In an interview, Mr. Paulson said the number of potential home-loan defaults "will be significantly bigger" in 2008 than in 2007. He said he is "aggressively encouraging" the mortgage-service industry -- which collects loan payments from borrowers -- to develop criteria that would enable large groups of borrowers who might default on their payments to qualify for loans with better terms.This was the largest and most urgent financial issue facing the country when Mr. Paulson took office. This leaves me with the impression that he's just started learning about it, which is consistent with the Treasury's behavior.
That's a shift from his previous view that the problems didn't warrant a group approach. Mr. Paulson said his outlook has evolved as he has learned more about the problem.
Reading the article and the interview excerpts, in which Mr. Paulson states "[we need] to have as many [homeowners] as possible be able to stay in their homes" really alarms me. On the one hand, he wants to fix interest rates. This screws people who more prudently got fixed rates, but prudence is going to be punished in any bailout. On the other, he's made leaving people in their homes the goal, with an intent to keep them paying the same. And, he's including 'homeowners' with no-money-down interest-only loans in the mix.
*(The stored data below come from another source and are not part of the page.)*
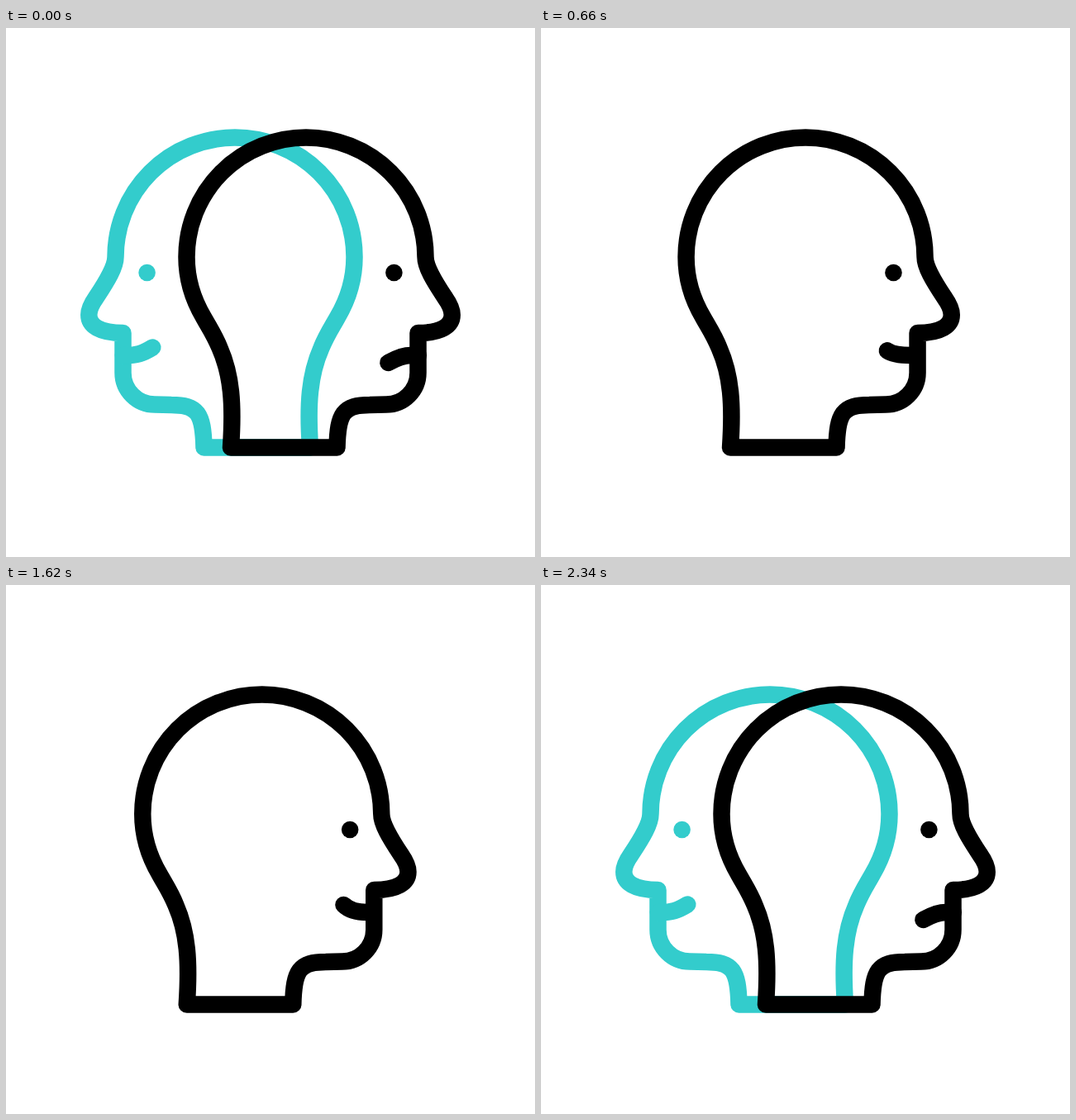
Recreate the animation shown at these times as an HTML page. Size 640 by 640 pixels, loop 2.4 s.

```html
<!DOCTYPE html>
<html lang="en">
<head>
<meta charset="utf-8">
<title>Two faces</title>
<style>
  html, body { margin: 0; width: 100%; height: 100%; overflow: hidden; background: #fff; }
  svg { display: block; width: 100%; height: 100%; }
  .line { fill: none; stroke-width: 20.5; stroke-linecap: round; stroke-linejoin: round; }
  #back .line { stroke: #3cc; }
  #back circle { fill: #3cc; }
  #front .line { stroke: #000; }
</style>
</head>
<body>
<svg viewBox="0 0 640 640">
  <g id="back">
    <path id="backHead" class="line" pathLength="1"/>
    <path class="line" d="M498.2 396C482 396.5 474 393.5 462.7 386.5"/>
    <circle cx="469.4" cy="296" r="10.3"/>
  </g>
  <g id="front">
    <path id="frontHead" class="line"/>
    <path id="frontMouth" class="line"/>
    <circle cx="469.4" cy="296" r="10.3"/>
  </g>
</svg>
<script>
const LOOP = 2400, STEP = 20;
const TURN = 1200, END = 2320;           // front head reaches its far side, then returns
const ERASED = 616, REDRAW = 1800;       // back outline is gone between these times
const FRONT_SHIFT = -65.5, BACK_SHIFT = 160;

const HEAD = [
  'M258.5 387C252 371 245 361 239 350',       // back of the neck
  'C226 328 218.5 303 218.5 277',
  'A144.5 144.5 0 0 1 507.5 277',             // skull
  'C507.5 289 517 305 531 326',               // brow and nose
  'C537 334.5 539.7 341 539.7 347',
  'C539.7 360 527 369 498.5 369',
  'V417A38.5 38.5 0 0 1 460 455.5',           // jaw
  'L440 456C408 456 401.5 466 400.5 507.5',
  'H272C275.5 455 273 420 258.5 387Z'
].join('');

// Mouth: corner, two control points, start and end of the straight part.
const FROWN = [462.4, 405, 468, 402, 478, 396, 490, 396, 498.8, 396];
const SMILE = [461.5, 382.7, 467.5, 390.5, 476, 396, 490, 396, 497, 396];

const byId = id => document.getElementById(id);
const back = byId('back'), front = byId('front');
const backHead = byId('backHead'), mouth = byId('frontMouth');
backHead.setAttribute('d', HEAD);
byId('frontHead').setAttribute('d', HEAD);

// Cubic-bezier easing (0.7, 0, 0.3, 1), solved by bisection.
function ease(x) {
  if (x <= 0) return 0;
  if (x >= 1) return 1;
  let lo = 0, hi = 1, s;
  for (let i = 0; i < 30; i++) {
    s = (lo + hi) / 2;
    const at = 2.1 * (1 - s) ** 2 * s + 0.9 * (1 - s) * s * s + s ** 3;
    if (at < x) lo = s; else hi = s;
  }
  return s * s * (3 - 2 * s);
}

const progress = (t, from, to) => ease((t - from) / (to - from));

function draw(t) {
  const move = t < TURN ? progress(t, 0, TURN) : 1 - progress(t, TURN, END);
  const shown = t < TURN ? 1 - progress(t, 0, ERASED) : progress(t, REDRAW, END);

  front.setAttribute('transform', `translate(${FRONT_SHIFT * move} 0)`);
  const p = FROWN.map((v, i) => v + (SMILE[i] - v) * move);
  mouth.setAttribute('d', `M${p.slice(0, 2)}C${p.slice(2, 8)}L${p.slice(8)}`);

  back.setAttribute('transform', `translate(${640 + BACK_SHIFT * move} 0) scale(-1 1)`);
  back.style.display = shown > 0 ? '' : 'none';
  backHead.setAttribute('stroke-dasharray', shown < 1 ? `${shown} 2` : 'none');
}

function tick() {
  const t = performance.now() % LOOP;
  draw(Math.floor(t / STEP) * STEP);
  requestAnimationFrame(tick);
}
tick();
</script>
</body>
</html>
```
Do you see where this is going? Mr. Paulson is going to suggest to lenders that they delay the balloon payment, and that they maintain the interest-only nature of the loan forever. This creates a situation where people are essentially paying very high rents to a completely unaccountable landlord -- the banks don't have any obligation to fix the plumbing, but keep raking in that income forever. The 30-year mortgage will become rent ad infinitum.
Congress has got to act to stop this. Mr. Paulson is trying to save the investment banks by letting them continue to drink the blood of the poor. Maybe I'll draft a letter.
And, reading the housing bubble blog, I saw this:
Just how did all these Wall Street bankers in their $5,000 John Lobb shoes manage to step in you-know-what?Seriously, are these people stupid? I try to stay away from that sort of invective, but come on. You're going to hide from the housing bubble collapse in thrifts?
Investors piled into savings and loan stocks in August. Back then they looked like a safe haven from the subprime mess
[L]arge thrifts who sell mortgages to investors took some of the biggest losses. They had to write down some of the mortgages on their books when they couldn’t sell the loans.
The Office of Thrift Supervision reported today that earnings for the nation’s savings and loans plunged 84 percent in the third quarter.